:: RECORDS FOR THE EXERCISE ::

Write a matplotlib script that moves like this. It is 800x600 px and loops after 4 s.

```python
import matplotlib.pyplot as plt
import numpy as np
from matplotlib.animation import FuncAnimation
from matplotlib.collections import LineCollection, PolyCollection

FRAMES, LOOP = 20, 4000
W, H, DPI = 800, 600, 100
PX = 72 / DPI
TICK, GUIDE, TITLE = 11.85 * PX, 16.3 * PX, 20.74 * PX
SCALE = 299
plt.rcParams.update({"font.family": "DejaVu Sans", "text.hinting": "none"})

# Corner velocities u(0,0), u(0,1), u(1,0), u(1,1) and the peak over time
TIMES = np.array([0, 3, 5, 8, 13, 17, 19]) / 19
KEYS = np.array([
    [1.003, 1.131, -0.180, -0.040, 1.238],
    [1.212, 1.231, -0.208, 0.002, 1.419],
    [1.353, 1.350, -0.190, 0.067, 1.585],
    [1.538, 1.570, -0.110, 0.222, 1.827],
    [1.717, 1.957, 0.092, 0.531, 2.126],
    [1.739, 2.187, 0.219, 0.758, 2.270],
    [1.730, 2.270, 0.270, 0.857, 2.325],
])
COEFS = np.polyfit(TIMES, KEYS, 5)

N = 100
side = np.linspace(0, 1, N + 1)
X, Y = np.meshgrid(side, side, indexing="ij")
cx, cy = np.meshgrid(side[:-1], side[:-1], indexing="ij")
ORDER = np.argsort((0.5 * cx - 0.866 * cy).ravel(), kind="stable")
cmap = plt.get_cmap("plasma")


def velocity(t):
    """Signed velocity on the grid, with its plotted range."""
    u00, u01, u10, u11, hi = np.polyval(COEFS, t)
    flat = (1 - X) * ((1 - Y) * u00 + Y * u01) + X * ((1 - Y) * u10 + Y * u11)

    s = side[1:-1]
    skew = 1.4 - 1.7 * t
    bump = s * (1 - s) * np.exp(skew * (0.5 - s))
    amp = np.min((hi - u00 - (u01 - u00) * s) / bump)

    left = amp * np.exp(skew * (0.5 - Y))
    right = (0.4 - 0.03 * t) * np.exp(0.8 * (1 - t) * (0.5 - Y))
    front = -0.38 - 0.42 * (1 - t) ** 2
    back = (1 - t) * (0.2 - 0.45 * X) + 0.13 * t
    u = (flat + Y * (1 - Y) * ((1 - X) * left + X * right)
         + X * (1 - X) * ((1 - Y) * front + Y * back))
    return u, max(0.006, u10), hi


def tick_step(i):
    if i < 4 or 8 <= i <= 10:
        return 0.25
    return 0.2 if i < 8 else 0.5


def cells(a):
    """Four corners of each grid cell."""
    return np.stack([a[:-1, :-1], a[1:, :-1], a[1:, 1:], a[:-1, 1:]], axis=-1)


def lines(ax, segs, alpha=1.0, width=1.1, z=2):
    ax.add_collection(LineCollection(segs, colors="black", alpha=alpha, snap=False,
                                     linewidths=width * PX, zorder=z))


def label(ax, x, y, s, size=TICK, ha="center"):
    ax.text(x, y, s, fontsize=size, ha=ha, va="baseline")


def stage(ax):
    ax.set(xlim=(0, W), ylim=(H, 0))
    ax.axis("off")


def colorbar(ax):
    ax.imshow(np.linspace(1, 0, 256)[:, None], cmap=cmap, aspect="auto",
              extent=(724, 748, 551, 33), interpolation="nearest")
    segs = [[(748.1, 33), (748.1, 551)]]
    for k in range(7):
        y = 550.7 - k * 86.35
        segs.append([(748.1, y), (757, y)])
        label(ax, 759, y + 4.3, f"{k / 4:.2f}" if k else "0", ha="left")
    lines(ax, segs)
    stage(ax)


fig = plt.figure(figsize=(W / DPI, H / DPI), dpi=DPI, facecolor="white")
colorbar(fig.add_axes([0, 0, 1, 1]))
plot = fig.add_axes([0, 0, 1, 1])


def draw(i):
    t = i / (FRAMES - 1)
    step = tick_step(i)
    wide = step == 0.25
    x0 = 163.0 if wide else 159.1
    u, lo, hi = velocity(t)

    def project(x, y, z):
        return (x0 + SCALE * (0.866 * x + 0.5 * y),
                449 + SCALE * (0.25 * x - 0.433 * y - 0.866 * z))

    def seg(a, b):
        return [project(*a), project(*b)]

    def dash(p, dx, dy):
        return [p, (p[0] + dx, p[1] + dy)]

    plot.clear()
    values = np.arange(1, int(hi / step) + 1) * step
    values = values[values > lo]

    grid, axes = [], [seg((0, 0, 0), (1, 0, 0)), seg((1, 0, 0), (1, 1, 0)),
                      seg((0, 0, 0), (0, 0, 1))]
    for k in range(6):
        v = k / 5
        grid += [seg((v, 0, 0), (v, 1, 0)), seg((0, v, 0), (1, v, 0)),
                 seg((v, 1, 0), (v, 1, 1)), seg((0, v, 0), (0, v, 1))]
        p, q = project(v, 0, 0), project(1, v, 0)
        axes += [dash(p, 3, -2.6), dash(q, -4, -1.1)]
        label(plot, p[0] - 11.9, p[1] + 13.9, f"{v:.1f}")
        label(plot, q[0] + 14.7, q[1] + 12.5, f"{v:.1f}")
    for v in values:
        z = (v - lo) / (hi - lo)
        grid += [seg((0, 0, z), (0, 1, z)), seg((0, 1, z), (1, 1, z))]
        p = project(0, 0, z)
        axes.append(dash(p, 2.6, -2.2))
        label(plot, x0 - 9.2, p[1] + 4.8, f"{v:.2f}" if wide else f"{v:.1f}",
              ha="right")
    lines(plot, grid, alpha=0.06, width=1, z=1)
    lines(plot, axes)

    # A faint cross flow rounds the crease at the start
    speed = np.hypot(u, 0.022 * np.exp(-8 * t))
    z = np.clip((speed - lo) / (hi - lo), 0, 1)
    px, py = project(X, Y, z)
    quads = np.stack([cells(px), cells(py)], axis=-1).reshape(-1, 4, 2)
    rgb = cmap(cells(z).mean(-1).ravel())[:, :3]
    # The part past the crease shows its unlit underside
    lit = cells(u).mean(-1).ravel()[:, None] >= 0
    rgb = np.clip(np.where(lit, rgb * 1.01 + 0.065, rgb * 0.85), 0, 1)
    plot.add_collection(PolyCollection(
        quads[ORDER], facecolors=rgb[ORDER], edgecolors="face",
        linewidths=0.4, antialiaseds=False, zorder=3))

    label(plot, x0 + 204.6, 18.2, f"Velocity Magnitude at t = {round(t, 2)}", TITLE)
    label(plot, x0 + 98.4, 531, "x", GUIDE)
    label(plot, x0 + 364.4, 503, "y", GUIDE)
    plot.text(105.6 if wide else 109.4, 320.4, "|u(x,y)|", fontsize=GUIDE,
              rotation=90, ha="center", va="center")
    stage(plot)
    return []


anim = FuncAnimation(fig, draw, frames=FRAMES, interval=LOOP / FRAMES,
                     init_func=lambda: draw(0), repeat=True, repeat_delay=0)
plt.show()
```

:::
:: RECORDS FOR THE EXERCISE ::

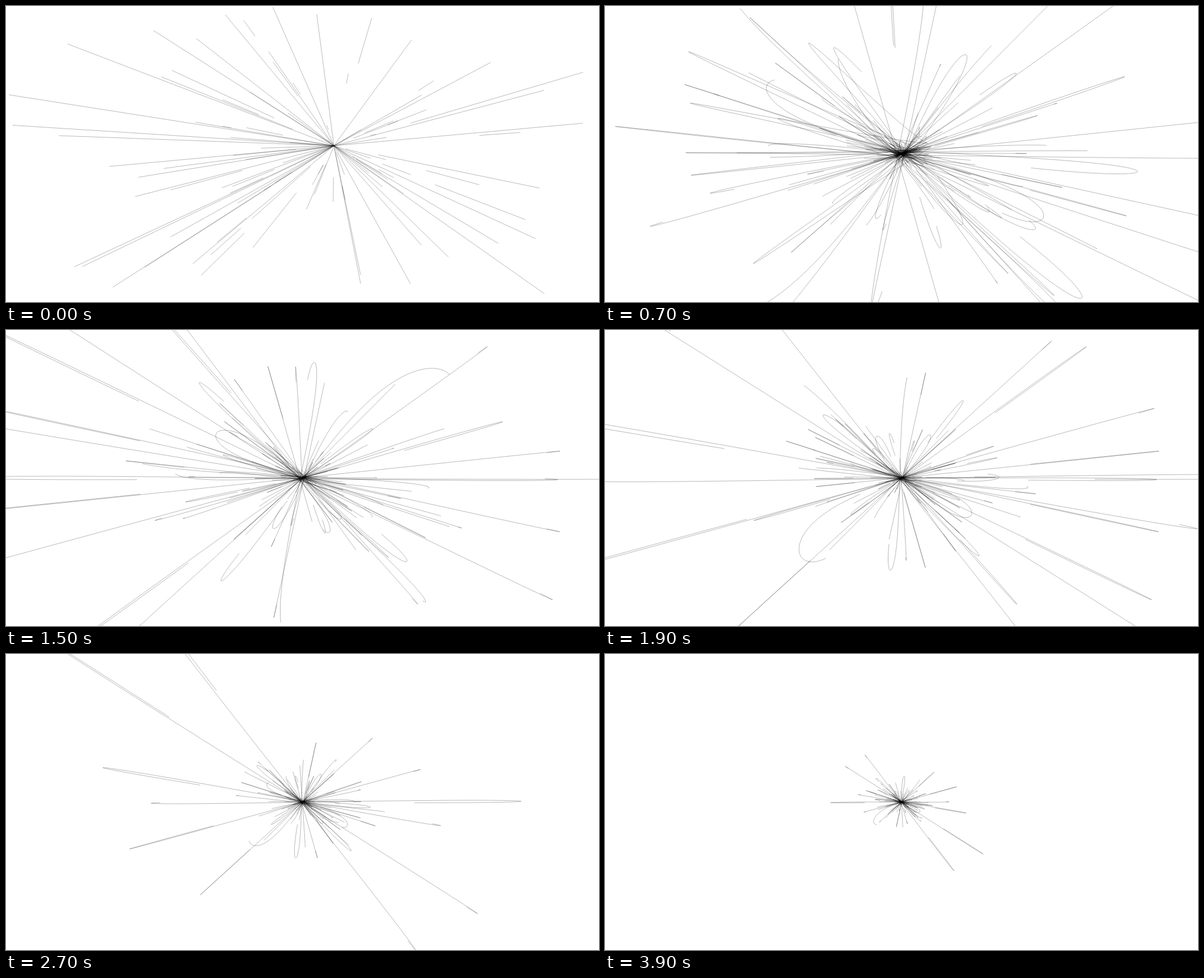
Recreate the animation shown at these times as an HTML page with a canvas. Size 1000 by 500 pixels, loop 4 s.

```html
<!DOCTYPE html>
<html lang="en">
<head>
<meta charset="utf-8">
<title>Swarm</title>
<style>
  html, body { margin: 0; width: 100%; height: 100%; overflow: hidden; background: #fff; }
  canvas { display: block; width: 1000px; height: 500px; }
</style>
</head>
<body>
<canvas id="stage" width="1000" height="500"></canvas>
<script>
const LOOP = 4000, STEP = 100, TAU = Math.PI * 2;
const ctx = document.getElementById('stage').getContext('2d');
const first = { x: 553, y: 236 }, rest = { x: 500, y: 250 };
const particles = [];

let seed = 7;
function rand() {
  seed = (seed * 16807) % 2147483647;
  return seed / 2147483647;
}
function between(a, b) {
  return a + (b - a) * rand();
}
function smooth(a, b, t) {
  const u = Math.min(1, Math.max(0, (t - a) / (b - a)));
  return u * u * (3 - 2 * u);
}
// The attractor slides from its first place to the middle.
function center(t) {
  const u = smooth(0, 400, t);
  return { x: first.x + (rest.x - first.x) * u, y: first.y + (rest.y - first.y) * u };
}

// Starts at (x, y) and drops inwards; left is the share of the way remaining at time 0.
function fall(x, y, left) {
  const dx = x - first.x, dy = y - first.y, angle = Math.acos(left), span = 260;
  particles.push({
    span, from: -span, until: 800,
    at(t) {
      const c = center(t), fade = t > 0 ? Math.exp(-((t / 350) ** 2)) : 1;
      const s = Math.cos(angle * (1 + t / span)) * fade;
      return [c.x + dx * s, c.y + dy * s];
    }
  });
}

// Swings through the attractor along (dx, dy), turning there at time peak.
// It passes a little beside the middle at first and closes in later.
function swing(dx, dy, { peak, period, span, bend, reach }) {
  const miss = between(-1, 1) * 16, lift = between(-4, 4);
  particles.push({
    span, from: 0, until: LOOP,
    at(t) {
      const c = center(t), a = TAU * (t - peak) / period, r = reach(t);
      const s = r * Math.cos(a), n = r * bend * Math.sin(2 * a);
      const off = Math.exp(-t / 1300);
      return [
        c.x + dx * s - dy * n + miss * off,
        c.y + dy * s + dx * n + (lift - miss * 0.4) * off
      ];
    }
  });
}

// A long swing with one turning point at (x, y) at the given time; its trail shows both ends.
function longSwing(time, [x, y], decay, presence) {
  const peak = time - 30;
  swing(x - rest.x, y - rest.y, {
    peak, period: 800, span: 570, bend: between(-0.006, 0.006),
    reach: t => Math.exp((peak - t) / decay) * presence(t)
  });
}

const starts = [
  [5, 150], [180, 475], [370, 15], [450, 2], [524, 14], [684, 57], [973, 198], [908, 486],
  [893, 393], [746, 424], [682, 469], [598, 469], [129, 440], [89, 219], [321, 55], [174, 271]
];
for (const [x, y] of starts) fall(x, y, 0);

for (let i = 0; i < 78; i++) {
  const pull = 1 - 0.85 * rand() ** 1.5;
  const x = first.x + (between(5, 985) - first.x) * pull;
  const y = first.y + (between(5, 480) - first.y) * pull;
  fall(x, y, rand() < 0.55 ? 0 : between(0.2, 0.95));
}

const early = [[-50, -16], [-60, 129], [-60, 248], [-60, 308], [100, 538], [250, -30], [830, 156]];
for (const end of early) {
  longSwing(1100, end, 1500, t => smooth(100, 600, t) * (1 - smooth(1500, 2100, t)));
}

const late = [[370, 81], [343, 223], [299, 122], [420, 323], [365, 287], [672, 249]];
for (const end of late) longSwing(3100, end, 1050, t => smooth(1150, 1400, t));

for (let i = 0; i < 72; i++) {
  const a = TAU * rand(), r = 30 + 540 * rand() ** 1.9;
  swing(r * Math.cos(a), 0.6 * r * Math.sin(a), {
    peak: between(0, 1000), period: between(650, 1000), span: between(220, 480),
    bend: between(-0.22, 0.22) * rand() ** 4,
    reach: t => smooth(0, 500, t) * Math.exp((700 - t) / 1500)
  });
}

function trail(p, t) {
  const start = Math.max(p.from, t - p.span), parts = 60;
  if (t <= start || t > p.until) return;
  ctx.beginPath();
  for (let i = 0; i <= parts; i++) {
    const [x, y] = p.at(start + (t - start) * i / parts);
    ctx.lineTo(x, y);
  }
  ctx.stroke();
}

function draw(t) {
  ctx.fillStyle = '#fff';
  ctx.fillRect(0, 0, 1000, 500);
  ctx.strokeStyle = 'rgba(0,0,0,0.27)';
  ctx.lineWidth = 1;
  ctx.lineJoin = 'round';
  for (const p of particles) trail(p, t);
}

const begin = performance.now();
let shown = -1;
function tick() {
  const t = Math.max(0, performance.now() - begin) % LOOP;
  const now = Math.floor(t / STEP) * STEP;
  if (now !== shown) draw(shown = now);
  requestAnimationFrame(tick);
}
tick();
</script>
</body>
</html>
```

:::
:: RECORDS FOR THE EXERCISE ::

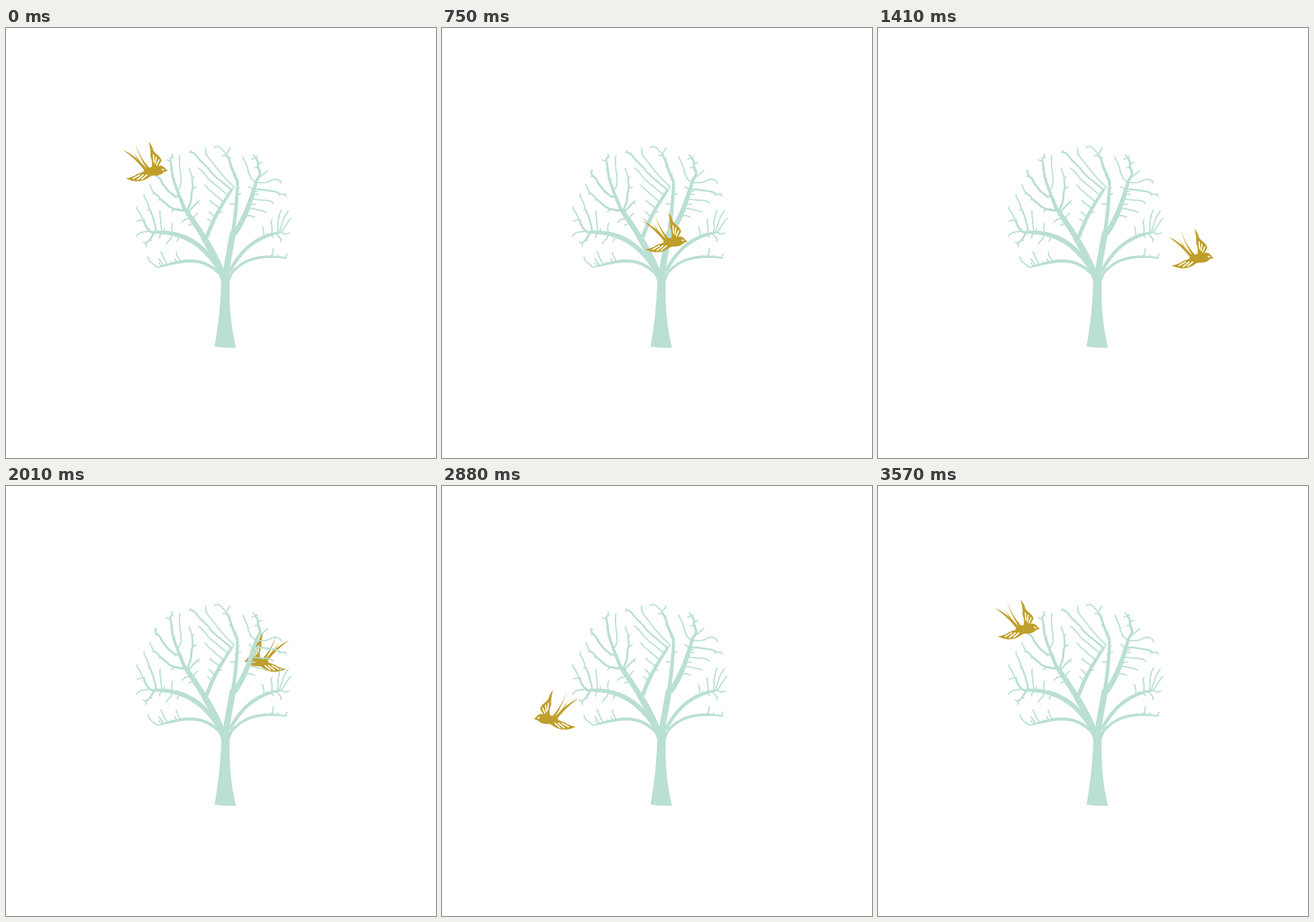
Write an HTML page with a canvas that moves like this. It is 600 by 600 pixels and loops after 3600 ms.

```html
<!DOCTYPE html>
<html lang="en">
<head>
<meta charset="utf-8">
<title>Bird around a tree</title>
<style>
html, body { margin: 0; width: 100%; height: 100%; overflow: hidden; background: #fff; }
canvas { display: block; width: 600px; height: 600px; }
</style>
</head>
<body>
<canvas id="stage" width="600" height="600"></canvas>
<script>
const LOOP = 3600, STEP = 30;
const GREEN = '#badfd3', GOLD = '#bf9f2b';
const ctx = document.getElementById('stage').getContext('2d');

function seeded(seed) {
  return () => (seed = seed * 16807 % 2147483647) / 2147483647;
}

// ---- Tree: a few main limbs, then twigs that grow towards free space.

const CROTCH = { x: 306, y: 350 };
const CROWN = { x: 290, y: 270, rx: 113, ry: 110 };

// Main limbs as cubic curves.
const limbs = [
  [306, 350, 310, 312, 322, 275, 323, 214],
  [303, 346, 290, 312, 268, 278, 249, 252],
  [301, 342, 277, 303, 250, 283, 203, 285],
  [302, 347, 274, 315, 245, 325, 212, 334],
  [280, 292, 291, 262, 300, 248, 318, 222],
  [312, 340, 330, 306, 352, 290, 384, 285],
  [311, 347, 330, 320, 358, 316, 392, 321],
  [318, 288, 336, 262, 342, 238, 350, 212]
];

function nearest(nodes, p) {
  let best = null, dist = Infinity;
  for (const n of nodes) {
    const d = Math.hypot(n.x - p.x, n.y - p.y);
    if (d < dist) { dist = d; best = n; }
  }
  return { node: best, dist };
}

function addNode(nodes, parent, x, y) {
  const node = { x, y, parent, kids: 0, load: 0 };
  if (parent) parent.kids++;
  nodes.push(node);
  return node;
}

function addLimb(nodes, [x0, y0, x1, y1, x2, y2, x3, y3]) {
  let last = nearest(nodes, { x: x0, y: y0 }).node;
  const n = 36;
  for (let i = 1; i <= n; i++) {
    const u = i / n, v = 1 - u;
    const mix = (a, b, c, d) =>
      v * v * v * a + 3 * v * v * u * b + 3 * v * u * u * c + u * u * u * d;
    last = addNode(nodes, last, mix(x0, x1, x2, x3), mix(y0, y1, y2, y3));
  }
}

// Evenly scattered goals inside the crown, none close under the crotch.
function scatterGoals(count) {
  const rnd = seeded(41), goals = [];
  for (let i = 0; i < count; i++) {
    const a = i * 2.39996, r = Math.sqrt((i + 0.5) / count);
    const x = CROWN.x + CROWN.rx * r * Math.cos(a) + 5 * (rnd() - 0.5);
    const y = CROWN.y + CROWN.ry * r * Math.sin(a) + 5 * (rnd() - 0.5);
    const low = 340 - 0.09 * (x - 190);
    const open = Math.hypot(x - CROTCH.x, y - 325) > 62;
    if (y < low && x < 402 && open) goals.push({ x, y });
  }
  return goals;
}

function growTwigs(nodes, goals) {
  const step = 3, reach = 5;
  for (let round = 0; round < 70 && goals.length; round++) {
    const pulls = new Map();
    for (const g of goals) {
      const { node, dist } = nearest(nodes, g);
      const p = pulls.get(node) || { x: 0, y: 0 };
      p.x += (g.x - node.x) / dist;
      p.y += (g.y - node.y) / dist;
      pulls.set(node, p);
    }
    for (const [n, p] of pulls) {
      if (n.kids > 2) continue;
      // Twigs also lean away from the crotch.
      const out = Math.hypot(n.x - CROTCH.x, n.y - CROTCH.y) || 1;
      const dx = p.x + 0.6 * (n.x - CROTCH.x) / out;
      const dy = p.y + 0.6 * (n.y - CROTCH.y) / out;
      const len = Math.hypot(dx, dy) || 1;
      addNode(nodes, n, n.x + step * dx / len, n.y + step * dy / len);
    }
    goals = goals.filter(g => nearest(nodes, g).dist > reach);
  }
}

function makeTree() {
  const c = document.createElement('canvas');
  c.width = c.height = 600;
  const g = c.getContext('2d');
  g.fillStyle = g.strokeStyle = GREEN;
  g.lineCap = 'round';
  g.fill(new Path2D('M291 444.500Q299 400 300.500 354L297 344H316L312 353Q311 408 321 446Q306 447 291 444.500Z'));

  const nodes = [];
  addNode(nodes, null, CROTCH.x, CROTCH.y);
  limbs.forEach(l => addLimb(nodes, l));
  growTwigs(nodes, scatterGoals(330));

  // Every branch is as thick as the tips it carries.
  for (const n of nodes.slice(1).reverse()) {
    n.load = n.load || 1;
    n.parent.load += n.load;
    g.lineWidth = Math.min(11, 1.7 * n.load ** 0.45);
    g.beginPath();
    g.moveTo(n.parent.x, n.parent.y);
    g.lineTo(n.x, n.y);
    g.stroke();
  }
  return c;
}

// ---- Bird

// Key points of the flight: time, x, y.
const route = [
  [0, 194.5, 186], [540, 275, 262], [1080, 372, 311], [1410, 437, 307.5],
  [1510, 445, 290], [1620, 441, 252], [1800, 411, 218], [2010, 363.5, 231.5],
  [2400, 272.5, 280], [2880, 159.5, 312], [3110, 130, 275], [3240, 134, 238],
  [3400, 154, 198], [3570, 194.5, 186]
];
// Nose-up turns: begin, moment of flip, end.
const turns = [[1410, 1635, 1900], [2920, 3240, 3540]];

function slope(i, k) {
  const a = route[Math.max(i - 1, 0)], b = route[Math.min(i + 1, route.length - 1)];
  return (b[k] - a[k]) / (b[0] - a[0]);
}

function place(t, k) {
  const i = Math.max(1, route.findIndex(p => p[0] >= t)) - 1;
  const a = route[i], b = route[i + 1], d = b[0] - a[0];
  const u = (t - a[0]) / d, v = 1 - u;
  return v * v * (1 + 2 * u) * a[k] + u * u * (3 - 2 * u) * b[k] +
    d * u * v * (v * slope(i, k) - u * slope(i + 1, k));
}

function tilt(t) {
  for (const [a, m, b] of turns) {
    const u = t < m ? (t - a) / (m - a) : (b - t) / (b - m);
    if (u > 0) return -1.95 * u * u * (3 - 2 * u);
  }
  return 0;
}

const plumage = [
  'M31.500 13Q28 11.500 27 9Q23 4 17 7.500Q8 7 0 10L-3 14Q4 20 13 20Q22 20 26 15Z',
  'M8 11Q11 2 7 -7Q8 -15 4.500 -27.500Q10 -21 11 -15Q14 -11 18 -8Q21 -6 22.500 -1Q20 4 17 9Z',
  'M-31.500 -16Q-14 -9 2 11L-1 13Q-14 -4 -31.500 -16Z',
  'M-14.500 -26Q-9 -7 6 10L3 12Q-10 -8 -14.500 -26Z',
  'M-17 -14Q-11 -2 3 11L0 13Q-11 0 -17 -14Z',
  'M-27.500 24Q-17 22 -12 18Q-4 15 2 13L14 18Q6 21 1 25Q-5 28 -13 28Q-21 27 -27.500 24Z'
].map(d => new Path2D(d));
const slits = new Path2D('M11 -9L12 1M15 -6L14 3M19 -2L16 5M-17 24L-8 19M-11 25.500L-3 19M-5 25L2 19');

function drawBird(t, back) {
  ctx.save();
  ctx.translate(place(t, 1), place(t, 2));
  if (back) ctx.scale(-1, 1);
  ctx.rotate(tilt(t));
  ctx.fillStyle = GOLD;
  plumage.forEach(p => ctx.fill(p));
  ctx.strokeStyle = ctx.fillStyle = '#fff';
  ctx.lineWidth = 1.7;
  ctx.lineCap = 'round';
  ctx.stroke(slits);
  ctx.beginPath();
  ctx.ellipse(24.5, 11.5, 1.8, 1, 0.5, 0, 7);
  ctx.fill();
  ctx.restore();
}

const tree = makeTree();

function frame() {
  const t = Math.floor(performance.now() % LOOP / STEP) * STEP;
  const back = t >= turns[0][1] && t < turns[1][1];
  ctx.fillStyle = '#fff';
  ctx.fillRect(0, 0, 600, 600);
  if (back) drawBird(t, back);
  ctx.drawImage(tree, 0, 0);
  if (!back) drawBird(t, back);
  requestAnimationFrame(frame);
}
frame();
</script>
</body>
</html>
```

:::

TASK GOAL
Using the records above, count the lines containing "stage". Give no words besides the number.

EXERCISE ANSWER
7